----- MATERIAL FOR THIS EXERCISE -----

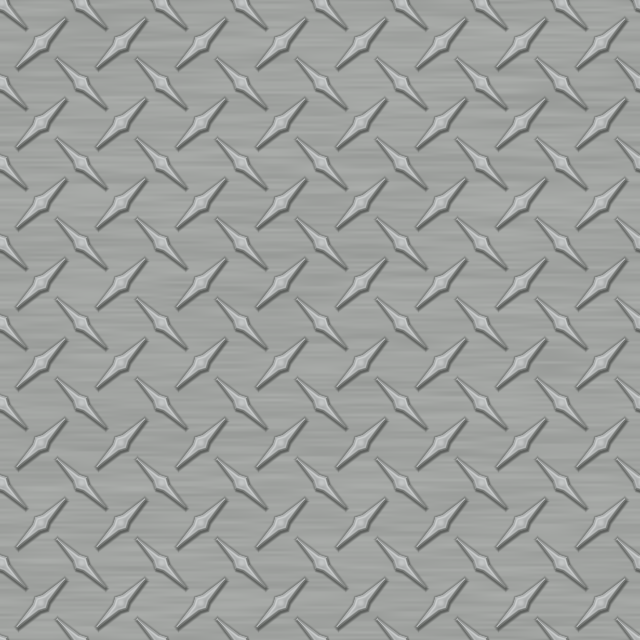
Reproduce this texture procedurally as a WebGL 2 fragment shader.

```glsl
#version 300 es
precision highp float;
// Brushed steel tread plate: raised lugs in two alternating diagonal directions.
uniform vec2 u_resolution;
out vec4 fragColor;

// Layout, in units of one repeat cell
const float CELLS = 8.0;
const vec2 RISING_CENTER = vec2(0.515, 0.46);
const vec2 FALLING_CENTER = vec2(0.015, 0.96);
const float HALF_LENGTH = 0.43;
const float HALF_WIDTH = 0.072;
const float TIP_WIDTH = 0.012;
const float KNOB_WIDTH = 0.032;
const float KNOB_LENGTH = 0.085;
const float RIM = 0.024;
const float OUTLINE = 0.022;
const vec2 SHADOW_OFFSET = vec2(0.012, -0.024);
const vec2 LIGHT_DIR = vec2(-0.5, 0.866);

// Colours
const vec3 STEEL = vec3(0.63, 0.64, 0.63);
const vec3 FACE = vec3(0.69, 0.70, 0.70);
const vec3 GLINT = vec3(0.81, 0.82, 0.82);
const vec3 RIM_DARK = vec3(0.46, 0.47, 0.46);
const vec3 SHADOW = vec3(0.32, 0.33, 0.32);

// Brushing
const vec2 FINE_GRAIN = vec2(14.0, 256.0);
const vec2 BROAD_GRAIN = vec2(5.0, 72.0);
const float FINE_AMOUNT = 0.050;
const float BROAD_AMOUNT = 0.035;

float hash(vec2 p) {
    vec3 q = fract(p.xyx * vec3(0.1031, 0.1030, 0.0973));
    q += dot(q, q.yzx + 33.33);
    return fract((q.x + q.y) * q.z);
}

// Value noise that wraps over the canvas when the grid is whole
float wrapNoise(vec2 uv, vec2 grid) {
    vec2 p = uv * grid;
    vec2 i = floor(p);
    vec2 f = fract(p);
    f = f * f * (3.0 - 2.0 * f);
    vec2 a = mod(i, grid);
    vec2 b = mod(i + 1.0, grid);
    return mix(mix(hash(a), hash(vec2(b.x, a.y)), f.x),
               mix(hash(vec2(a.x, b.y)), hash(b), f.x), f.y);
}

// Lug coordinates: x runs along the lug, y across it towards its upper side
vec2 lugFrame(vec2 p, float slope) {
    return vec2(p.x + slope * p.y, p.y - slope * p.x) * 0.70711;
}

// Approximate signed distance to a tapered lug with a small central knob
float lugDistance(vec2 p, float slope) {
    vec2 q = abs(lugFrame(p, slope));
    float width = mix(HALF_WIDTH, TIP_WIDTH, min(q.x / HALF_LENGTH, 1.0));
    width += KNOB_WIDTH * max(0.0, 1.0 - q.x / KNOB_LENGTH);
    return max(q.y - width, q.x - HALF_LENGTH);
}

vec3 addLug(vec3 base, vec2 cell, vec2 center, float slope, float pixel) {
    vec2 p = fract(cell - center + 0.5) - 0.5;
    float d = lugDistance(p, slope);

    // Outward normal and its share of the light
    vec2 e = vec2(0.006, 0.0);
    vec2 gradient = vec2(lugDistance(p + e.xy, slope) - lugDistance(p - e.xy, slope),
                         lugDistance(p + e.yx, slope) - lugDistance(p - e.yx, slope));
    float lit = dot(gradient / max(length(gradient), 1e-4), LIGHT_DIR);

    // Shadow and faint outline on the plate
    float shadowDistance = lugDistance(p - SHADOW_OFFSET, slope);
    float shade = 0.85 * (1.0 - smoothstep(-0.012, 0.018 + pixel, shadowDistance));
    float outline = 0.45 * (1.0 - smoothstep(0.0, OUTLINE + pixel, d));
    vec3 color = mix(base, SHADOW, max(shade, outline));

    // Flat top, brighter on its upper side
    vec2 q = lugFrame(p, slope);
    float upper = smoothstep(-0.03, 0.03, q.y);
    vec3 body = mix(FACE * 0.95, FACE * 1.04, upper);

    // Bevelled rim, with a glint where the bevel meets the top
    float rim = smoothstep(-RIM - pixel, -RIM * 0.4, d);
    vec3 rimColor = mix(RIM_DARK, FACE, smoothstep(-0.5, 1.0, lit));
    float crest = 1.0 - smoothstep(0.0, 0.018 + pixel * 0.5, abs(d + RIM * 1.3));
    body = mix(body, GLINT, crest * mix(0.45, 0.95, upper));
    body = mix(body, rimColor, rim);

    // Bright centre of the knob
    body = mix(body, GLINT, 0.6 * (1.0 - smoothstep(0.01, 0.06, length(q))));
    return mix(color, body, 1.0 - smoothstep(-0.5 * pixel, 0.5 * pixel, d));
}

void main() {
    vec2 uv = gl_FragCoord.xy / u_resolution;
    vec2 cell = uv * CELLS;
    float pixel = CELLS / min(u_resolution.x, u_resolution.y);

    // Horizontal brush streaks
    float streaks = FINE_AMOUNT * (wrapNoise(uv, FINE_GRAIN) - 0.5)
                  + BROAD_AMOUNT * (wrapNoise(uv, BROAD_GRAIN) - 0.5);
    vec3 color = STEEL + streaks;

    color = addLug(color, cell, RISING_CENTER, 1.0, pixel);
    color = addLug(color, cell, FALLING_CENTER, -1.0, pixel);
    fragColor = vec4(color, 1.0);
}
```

-----

Search the data above for the string "fract" and copy each line that has it.

* _OUTPUT_:
    vec3 q = fract(p.xyx * vec3(0.1031, 0.1030, 0.0973));
    return fract((q.x + q.y) * q.z);
    vec2 f = fract(p);
    vec2 p = fract(cell - center + 0.5) - 0.5;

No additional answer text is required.